A variety of factors are blamed on the decline of children walking to school: crime concerns, missing or damaged sidewalks, inconvenience, unsafe crosswalks, and poor parenting.
"Kids just aren't used to it right now. They are used to getting bused or being in the car. It's really about teaching kids. That's the education part," says Christine Green, the regional policy manager at the Safe Routes to School National Partnership, a group that encourages communities to address this issue by making streets safer."
Safe Routes to School (SRTS) programs are sustained efforts by parents, schools, community leaders and local, state, and federal governments to improve the health and well-being of children by enabling and encouraging them to walk and bicycle to school.
SRTS programs examine conditions around schools and conduct projects and activities that work to improve safety and accessibility, and reduce traffic and air pollution in the vicinity of schools.
"One of the biggest problems we have with schools in general is parents dropping off kids, buses, and kids walking, all converging in the same fifteen minute period," says Lees. In fact, 20 to 30 percent of morning traffic is children being driven to school, according to the Safe Routes to School National Partnership. We've found that along some of the designated walking routes some of the crosswalks are not there or are in bad condition, so we will certainly go out there and mark those and remark ones that are faded," says Lees.
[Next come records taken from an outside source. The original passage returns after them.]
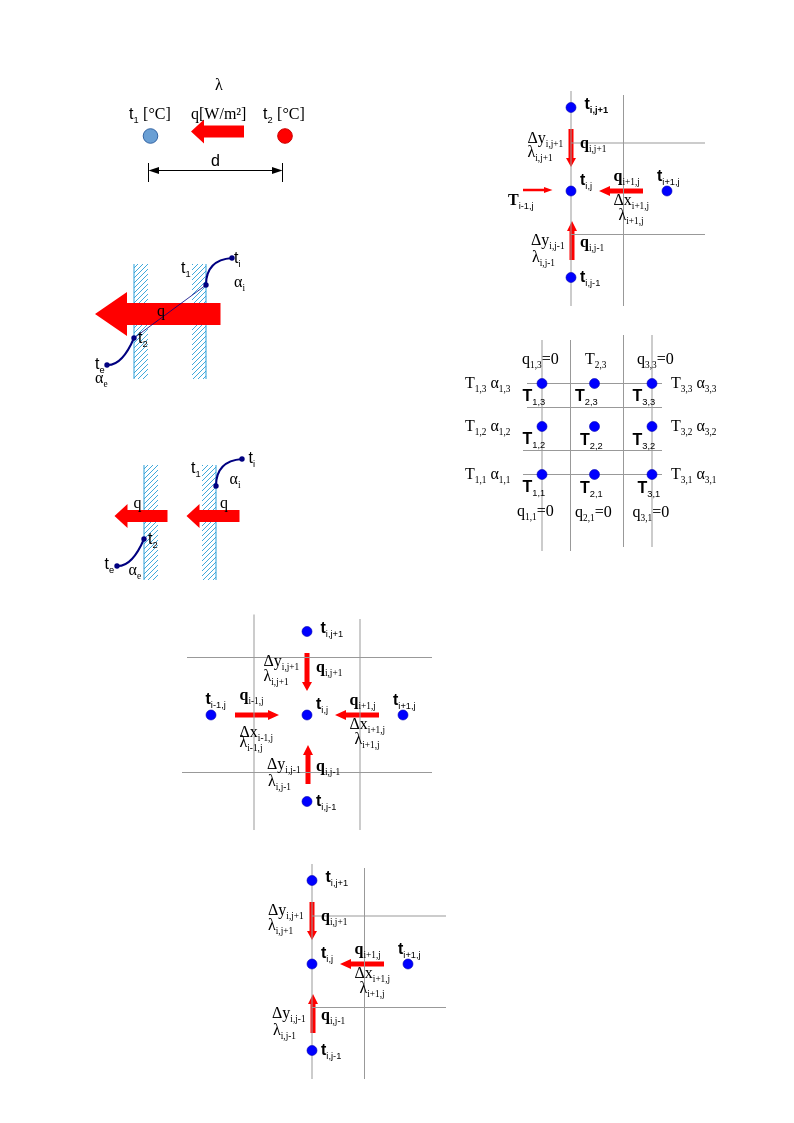
<!DOCTYPE html>
<html lang="en">
<head>
<meta charset="utf-8">
<title>Heat conduction diagrams</title>
<style>
:root { --ink:#000; --heat:#f00; --node:#00f; --grid:#999; --curve:#000080; --hatch:#2a9fd8; --cold:#6a9fd4; }
* { box-sizing:border-box; margin:0; padding:0; }
html, body { width:794px; height:1123px; overflow:hidden; background:#fff; }
.sheet { position:relative; width:794px; height:1123px; overflow:hidden; color:var(--ink); font:16px/20px "Liberation Serif", serif; }
.figure { position:absolute; left:calc(var(--x) * 1px); top:calc(var(--y) * 1px); }
.figure svg { position:absolute; left:0; top:0; width:1px; height:1px; overflow:visible; }
.figure p { position:absolute; left:calc(var(--x) * 1px); top:calc(var(--y) * 1px - 15px); white-space:nowrap; }
.sans, .temp { font-family:"Liberation Sans", sans-serif; }
.temp, .flux { font-weight:700; }
sub { position:relative; top:4px; font-size:9.3px; line-height:0; font-weight:400; vertical-align:baseline; }
.strong sub { font-weight:700; }
.unit { font-family:"Liberation Serif", serif; }
.heat { fill:var(--heat); }
.node { fill:var(--node); stroke:#0000b0; stroke-width:.6; }
.grid { stroke:var(--grid); fill:none; }
.curve { stroke:var(--curve); stroke-width:2; fill:none; }
.point { fill:var(--curve); }
.face { stroke:var(--hatch); }
.thin { stroke:var(--ink); fill:none; }
.slope { stroke:var(--curve); stroke-width:.8; }
</style>
</head>
<body>
<main class="sheet">

<section class="figure" aria-label="Heat flow over a distance" style="--x:0;--y:0">
<svg aria-hidden="true">
<defs>
<pattern id="hatching" width="5" height="5" patternUnits="userSpaceOnUse"><path d="M-1 1L1-1M-1 6L6-1M4 6L6 4" stroke="#2a9fd8" stroke-width=".9"/></pattern>
<circle id="node" class="node" r="5"/>
<circle id="point" class="point" r="2.7"/>
<polygon id="arrow" class="heat" points="28,0 39,-5 39,-2.5 72,-2.5 72,2.5 39,2.5 39,5"/>
<polygon id="flow" class="heat" points="0,0 13,-12 13,-6 53,-6 53,6 13,6 13,12"/>
<g id="cell-arrows">
<use href="#arrow"/>
<polygon class="heat" points="0,-24 -5,-33 -2.5,-33 -2.5,-62 2.5,-62 2.5,-33 5,-33"/>
<polygon class="heat" points="1,30 -4,40 -1.5,40 -1.5,69 3.5,69 3.5,40 6,40"/>
</g>
<g id="cell-nodes"><use href="#node" y="-83.5"/><use href="#node"/><use href="#node" x="96"/><use href="#node" y="86.5"/></g>
<path id="edge-grid" class="grid" d="M0-100V115M52.5-96V115M0-48H134M0 43.5H134"/>
<g id="wall-profile">
<path class="curve" d="M98-80Q72-78 72-53M0 0Q-12 28-27 27"/>
<use href="#point" x="98" y="-80"/><use href="#point" x="72" y="-53"/><use href="#point"/><use href="#point" x="-27" y="27"/>
</g>
<g id="wall-faces">
<rect x="0" y="-74" width="14" height="115" fill="url(#hatching)"/>
<rect x="58" y="-74" width="14" height="115" fill="url(#hatching)"/>
<path class="face" d="M0-74V41M72-74V41"/>
</g>
</defs>
<use href="#flow" x="191" y="131.5"/>
<circle cx="150.5" cy="136" r="7.3" fill="#6a9fd4" stroke="#3465a4"/>
<circle cx="285" cy="136" r="7.3" fill="#f00" stroke="#c00"/>
<path class="thin" d="M148.5 163V182M282.5 163V182M150 170.5H281"/>
<path d="M148.5 170.5L159 167V174ZM282.5 170.5L272 167V174Z"/>
</svg>
<p style="--x:215;--y:90">λ</p>
<p class="sans" style="--x:129;--y:119">t<sub>1</sub> <span class="unit">[°C]</span></p>
<p style="--x:191;--y:119">q[W/m²]</p>
<p class="sans" style="--x:263;--y:119">t<sub>2</sub> <span class="unit">[°C]</span></p>
<p class="sans" style="--x:211;--y:166">d</p>
</section>

<section class="figure" aria-label="Heat flow through a wall" style="--x:134;--y:338">
<svg aria-hidden="true">
<use href="#wall-faces"/>
<polygon class="heat" points="-39,-24 -7,-46 -7,-35 86.5,-35 86.5,-13 -7,-13 -7,-2"/>
<path class="slope" d="M72-53L0 0"/>
<use href="#wall-profile"/>
</svg>
<p class="sans" style="--x:47;--y:-65">t<sub>1</sub></p>
<p class="sans" style="--x:100;--y:-75">t<sub>i</sub></p>
<p style="--x:100;--y:-51">α<sub>i</sub></p>
<p style="--x:23;--y:-22">q</p>
<p class="sans" style="--x:4;--y:5">t<sub>2</sub></p>
<p class="sans" style="--x:-39;--y:31">t<sub>e</sub></p>
<p style="--x:-39;--y:45">α<sub>e</sub></p>
</section>

<section class="figure" aria-label="Heat flow at both wall surfaces" style="--x:143.5;--y:538.5">
<svg aria-hidden="true">
<use href="#wall-faces"/>
<use href="#flow" x="-29.5" y="-23"/><use href="#flow" x="42.5" y="-23"/>
<use href="#wall-profile"/>
</svg>
<p class="sans" style="--x:47.5;--y:-65.5">t<sub>1</sub></p>
<p class="sans" style="--x:105;--y:-75.5">t<sub>i</sub></p>
<p style="--x:86;--y:-54.5">α<sub>i</sub></p>
<p style="--x:-10;--y:-30.5">q</p>
<p style="--x:76.5;--y:-30.5">q</p>
<p class="sans" style="--x:4.5;--y:5.5">t<sub>2</sub></p>
<p class="sans" style="--x:-39;--y:30.5">t<sub>e</sub></p>
<p style="--x:-15;--y:36.5">α<sub>e</sub></p>
</section>

<section class="figure" aria-label="Edge cell with outside temperature" style="--x:570.5;--y:191">
<svg aria-hidden="true">
<use href="#cell-arrows"/>
<polygon class="heat" points="-18.5,-1 -27,-4 -27,-2.3 -48,-2.3 -48,.3 -27,.3 -27,2"/>
<use href="#edge-grid"/><use href="#cell-nodes"/>
</svg>
<p class="temp strong" style="--x:14;--y:-82">t<sub>i,j+1</sub></p>
<p style="--x:-43;--y:-48">Δy<sub>i,j+1</sub></p>
<p style="--x:-43;--y:-34">λ<sub>i,j+1</sub></p>
<p class="flux" style="--x:9.5;--y:-43">q<sub>i,j+1</sub></p>
<p class="temp" style="--x:9.5;--y:-6">t<sub>i,j</sub></p>
<p class="flux" style="--x:43;--y:-10">q<sub>i+1,j</sub></p>
<p style="--x:43;--y:14">Δx<sub>i+1,j</sub></p>
<p style="--x:48;--y:29">λ<sub>i+1,j</sub></p>
<p class="temp" style="--x:86.5;--y:-10">t<sub>i+1,j</sub></p>
<p class="flux" style="--x:-62.5;--y:14">T<sub class="sans">i-1,j</sub></p>
<p style="--x:-39.5;--y:54">Δy<sub>i,j-1</sub></p>
<p style="--x:-38.5;--y:71">λ<sub>i,j-1</sub></p>
<p class="flux" style="--x:9.5;--y:56">q<sub>i,j-1</sub></p>
<p class="temp" style="--x:9.5;--y:91">t<sub>i,j-1</sub></p>
</section>

<section class="figure" aria-label="Grid of nine nodes" style="--x:0;--y:0">
<svg aria-hidden="true">
<path class="grid" d="M542 340V551M570.5 340V551M623.5 335V547M652 335V547M527 383.5H662M527 407.5H662M523 450.5H662M523 474.5H662"/>
<g id="node-row"><use href="#node" x="542" y="383.5"/><use href="#node" x="594.5" y="383.5"/><use href="#node" x="652" y="383.5"/></g>
<use href="#node-row" y="43"/><use href="#node-row" y="91"/>
</svg>
<p style="--x:522;--y:364">q<sub>1,3</sub>=0</p>
<p style="--x:585;--y:364">T<sub>2,3</sub></p>
<p style="--x:637;--y:364">q<sub>3,3</sub>=0</p>
<p style="--x:465;--y:388">T<sub>1,3</sub> α<sub>1,3</sub></p>
<p style="--x:671;--y:388">T<sub>3,3</sub> α<sub>3,3</sub></p>
<p class="temp" style="--x:522.5;--y:401">T<sub>1,3</sub></p>
<p class="temp" style="--x:575;--y:401">T<sub>2,3</sub></p>
<p class="temp" style="--x:632.5;--y:401">T<sub>3,3</sub></p>
<p style="--x:465;--y:431">T<sub>1,2</sub> α<sub>1,2</sub></p>
<p style="--x:671;--y:431">T<sub>3,2</sub> α<sub>3,2</sub></p>
<p class="temp" style="--x:522.5;--y:444">T<sub>1,2</sub></p>
<p class="temp" style="--x:580;--y:445">T<sub>2,2</sub></p>
<p class="temp" style="--x:632.5;--y:445">T<sub>3,2</sub></p>
<p style="--x:465;--y:479">T<sub>1,1</sub> α<sub>1,1</sub></p>
<p style="--x:671;--y:479">T<sub>3,1</sub> α<sub>3,1</sub></p>
<p class="temp" style="--x:522.5;--y:492">T<sub>1,1</sub></p>
<p class="temp" style="--x:580;--y:493">T<sub>2,1</sub></p>
<p class="temp" style="--x:637.5;--y:493">T<sub>3,1</sub></p>
<p style="--x:517;--y:516">q<sub>1,1</sub>=0</p>
<p style="--x:575;--y:517">q<sub>2,1</sub>=0</p>
<p style="--x:632.5;--y:517">q<sub>3,1</sub>=0</p>
</section>

<section class="figure" aria-label="Inner cell with four neighbours" style="--x:306.5;--y:714.5">
<svg aria-hidden="true">
<use href="#cell-arrows"/><use href="#arrow" transform="scale(-1 1)"/>
<path class="grid" d="M-53-100.5V115M53-96V115M-120-57.5H125M-125 57.5H125"/>
<use href="#cell-nodes"/><use href="#node" x="-96"/>
</svg>
<p class="temp" style="--x:14;--y:-82">t<sub>i,j+1</sub></p>
<p style="--x:-43;--y:-49">Δy<sub>i,j+1</sub></p>
<p style="--x:-43;--y:-34">λ<sub>i,j+1</sub></p>
<p class="flux" style="--x:9.5;--y:-43">q<sub>i,j+1</sub></p>
<p class="temp" style="--x:9.5;--y:-6">t<sub>i,j</sub></p>
<p class="flux" style="--x:43;--y:-10">q<sub>i+1,j</sub></p>
<p style="--x:43;--y:14">Δx<sub>i+1,j</sub></p>
<p style="--x:48;--y:29">λ<sub>i+1,j</sub></p>
<p class="temp" style="--x:86.5;--y:-10">t<sub>i+1,j</sub></p>
<p class="temp" style="--x:-101;--y:-11">t<sub>i-1,j</sub></p>
<p class="flux" style="--x:-67;--y:-15">q<sub>i-1,j</sub></p>
<p style="--x:-67;--y:22">Δx<sub>i-1,j</sub></p>
<p style="--x:-67;--y:32">λ<sub>i-1,j</sub></p>
<p style="--x:-39.5;--y:54">Δy<sub>i,j-1</sub></p>
<p style="--x:-38.5;--y:71">λ<sub>i,j-1</sub></p>
<p class="flux" style="--x:9.5;--y:56">q<sub>i,j-1</sub></p>
<p class="temp" style="--x:9.5;--y:91">t<sub>i,j-1</sub></p>
</section>

<section class="figure" aria-label="Edge cell with three neighbours" style="--x:311.5;--y:964">
<svg aria-hidden="true"><use href="#cell-arrows"/><use href="#edge-grid"/><use href="#cell-nodes"/></svg>
<p class="temp" style="--x:14;--y:-82">t<sub>i,j+1</sub></p>
<p style="--x:-43.5;--y:-49">Δy<sub>i,j+1</sub></p>
<p style="--x:-43.5;--y:-34">λ<sub>i,j+1</sub></p>
<p class="flux" style="--x:9.5;--y:-43">q<sub>i,j+1</sub></p>
<p class="temp" style="--x:9.5;--y:-6">t<sub>i,j</sub></p>
<p class="flux" style="--x:43;--y:-10">q<sub>i+1,j</sub></p>
<p style="--x:43;--y:14">Δx<sub>i+1,j</sub></p>
<p style="--x:48;--y:29">λ<sub>i+1,j</sub></p>
<p class="temp" style="--x:86.5;--y:-10">t<sub>i+1,j</sub></p>
<p style="--x:-39.5;--y:54">Δy<sub>i,j-1</sub></p>
<p style="--x:-38.5;--y:71">λ<sub>i,j-1</sub></p>
<p class="flux" style="--x:9.5;--y:56">q<sub>i,j-1</sub></p>
<p class="temp" style="--x:9.5;--y:91">t<sub>i,j-1</sub></p>
</section>

</main>
</body>
</html>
Read more about walking to school and the Safe Routes to School National Partnership here.